──────── Provided records ────────

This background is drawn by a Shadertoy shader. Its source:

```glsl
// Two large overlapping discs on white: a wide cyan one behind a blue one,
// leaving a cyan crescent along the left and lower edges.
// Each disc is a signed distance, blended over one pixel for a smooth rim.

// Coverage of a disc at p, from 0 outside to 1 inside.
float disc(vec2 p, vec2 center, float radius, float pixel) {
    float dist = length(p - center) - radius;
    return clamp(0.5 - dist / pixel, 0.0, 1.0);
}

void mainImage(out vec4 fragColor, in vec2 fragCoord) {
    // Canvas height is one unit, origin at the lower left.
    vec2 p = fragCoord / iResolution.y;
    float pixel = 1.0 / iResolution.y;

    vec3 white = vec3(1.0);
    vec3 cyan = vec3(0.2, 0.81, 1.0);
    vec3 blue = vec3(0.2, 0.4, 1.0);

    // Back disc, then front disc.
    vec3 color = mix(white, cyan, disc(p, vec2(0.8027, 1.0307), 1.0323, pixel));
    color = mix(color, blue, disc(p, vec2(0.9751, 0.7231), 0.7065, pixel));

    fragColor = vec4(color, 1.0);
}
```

────────

§ Required action
Go through the entries above and copy every line containing "fragColor".

§ Written solution
void mainImage(out vec4 fragColor, in vec2 fragCoord) {
    fragColor = vec4(color, 1.0);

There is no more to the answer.